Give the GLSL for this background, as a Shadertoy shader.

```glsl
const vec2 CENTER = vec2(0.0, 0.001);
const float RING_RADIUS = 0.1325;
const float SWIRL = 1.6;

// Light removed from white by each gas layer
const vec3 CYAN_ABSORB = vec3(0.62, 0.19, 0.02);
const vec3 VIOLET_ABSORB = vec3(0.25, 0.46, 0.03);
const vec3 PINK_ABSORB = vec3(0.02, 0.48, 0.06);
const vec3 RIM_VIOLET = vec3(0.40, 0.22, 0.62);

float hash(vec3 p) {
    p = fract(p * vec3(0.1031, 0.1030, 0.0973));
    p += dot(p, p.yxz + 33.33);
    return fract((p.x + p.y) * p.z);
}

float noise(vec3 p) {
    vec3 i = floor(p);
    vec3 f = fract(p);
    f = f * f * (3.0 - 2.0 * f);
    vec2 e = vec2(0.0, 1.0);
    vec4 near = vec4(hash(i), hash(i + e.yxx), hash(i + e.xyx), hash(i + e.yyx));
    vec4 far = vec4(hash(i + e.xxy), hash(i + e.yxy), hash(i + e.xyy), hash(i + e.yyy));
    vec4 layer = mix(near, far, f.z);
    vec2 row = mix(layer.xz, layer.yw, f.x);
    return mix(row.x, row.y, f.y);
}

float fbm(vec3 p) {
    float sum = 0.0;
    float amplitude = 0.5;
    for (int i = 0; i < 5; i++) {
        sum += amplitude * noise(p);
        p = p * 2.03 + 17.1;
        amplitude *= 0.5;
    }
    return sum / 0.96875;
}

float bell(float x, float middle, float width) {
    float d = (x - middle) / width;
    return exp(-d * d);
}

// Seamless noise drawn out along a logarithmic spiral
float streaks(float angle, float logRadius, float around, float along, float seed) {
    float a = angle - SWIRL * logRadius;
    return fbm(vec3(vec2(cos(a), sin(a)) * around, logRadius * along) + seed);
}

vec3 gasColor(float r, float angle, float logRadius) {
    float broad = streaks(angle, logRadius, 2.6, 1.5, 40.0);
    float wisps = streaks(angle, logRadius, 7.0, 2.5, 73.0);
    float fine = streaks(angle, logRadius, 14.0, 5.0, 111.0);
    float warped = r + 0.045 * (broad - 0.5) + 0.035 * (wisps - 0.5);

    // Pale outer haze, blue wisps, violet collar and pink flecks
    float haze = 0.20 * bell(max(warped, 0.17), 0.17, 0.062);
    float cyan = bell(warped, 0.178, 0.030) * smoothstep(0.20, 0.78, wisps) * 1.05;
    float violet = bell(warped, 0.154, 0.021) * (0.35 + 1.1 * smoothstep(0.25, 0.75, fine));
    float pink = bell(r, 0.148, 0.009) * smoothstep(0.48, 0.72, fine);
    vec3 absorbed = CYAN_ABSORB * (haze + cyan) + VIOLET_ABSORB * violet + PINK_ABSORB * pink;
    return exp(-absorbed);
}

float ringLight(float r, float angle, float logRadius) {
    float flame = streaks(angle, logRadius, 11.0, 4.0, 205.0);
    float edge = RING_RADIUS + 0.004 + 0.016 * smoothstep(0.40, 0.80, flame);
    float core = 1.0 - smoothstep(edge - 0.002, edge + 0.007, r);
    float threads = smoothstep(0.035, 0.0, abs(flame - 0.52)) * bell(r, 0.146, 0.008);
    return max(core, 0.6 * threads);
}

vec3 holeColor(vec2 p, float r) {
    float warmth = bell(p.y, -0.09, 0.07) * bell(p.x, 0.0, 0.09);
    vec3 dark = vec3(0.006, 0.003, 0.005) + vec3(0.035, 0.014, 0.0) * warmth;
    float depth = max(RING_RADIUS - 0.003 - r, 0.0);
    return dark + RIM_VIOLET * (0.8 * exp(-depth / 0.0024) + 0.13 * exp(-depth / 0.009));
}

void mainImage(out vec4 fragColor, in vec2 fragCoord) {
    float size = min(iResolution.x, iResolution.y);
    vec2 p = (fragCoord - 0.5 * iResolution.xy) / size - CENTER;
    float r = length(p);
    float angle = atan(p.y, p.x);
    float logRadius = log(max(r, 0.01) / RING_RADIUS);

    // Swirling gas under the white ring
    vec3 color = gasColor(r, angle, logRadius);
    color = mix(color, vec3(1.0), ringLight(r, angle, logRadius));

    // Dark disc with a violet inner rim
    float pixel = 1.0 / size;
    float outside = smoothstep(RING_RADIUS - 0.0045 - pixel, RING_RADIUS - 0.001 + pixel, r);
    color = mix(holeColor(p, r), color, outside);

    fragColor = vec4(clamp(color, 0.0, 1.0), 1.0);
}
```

□ □ □ □

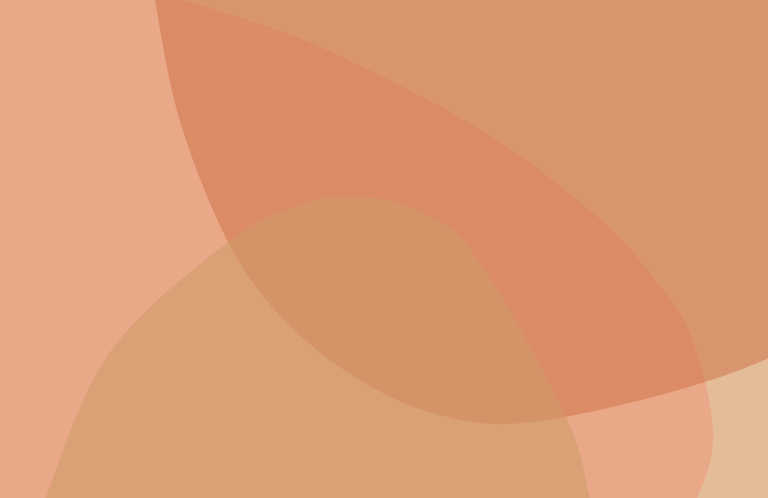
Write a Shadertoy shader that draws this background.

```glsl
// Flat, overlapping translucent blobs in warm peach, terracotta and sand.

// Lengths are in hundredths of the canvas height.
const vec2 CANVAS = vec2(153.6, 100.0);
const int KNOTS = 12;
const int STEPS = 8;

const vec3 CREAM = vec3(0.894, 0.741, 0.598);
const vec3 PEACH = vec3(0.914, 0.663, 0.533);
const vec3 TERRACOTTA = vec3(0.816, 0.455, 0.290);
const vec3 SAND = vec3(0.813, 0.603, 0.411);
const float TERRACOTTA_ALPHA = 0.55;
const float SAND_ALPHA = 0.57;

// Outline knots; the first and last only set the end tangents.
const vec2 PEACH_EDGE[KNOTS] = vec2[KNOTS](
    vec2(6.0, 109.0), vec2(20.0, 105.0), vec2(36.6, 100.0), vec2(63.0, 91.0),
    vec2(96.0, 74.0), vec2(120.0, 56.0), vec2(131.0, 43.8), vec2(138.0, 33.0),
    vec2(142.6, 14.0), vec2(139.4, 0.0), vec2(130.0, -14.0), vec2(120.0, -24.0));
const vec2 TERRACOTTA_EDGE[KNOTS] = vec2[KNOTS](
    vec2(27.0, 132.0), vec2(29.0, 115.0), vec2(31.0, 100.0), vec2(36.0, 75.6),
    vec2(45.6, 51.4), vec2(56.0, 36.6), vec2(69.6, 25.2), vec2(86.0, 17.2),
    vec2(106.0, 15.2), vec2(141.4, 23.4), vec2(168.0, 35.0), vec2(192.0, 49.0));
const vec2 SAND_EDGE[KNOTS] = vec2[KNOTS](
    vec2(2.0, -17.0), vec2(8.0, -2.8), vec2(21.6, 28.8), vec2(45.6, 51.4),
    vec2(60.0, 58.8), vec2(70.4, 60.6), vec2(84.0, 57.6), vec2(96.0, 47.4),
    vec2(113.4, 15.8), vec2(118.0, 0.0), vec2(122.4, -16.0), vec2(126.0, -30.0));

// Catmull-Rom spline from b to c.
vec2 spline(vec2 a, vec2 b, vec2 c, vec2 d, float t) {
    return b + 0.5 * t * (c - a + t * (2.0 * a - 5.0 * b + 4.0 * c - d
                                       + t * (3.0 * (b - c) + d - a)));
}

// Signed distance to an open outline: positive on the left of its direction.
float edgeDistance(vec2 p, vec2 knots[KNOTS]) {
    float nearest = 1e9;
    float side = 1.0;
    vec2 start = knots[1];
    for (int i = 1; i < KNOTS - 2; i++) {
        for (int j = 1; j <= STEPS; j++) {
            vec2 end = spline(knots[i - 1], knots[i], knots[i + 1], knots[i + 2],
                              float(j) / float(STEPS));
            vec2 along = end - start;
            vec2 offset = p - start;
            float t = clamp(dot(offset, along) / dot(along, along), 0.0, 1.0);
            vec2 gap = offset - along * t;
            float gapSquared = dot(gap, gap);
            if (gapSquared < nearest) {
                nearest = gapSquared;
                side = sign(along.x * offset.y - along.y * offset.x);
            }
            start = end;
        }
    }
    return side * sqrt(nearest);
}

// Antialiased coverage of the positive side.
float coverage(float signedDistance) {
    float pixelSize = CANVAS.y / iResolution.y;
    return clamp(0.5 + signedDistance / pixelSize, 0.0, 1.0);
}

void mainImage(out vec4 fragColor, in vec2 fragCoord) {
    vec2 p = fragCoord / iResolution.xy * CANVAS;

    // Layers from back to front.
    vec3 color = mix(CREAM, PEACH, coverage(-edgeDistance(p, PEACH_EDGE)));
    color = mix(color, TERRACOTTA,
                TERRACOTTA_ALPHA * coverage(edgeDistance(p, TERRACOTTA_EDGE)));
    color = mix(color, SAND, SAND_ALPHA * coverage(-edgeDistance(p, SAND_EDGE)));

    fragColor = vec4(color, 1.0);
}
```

□ □ □ □

> _Instructions to follow_: Whenever the string "noise" occurs in a line of the entries above, copy that line.

> _Result for this task_:
float noise(vec3 p) {
        sum += amplitude * noise(p);
// Seamless noise drawn out along a logarithmic spiral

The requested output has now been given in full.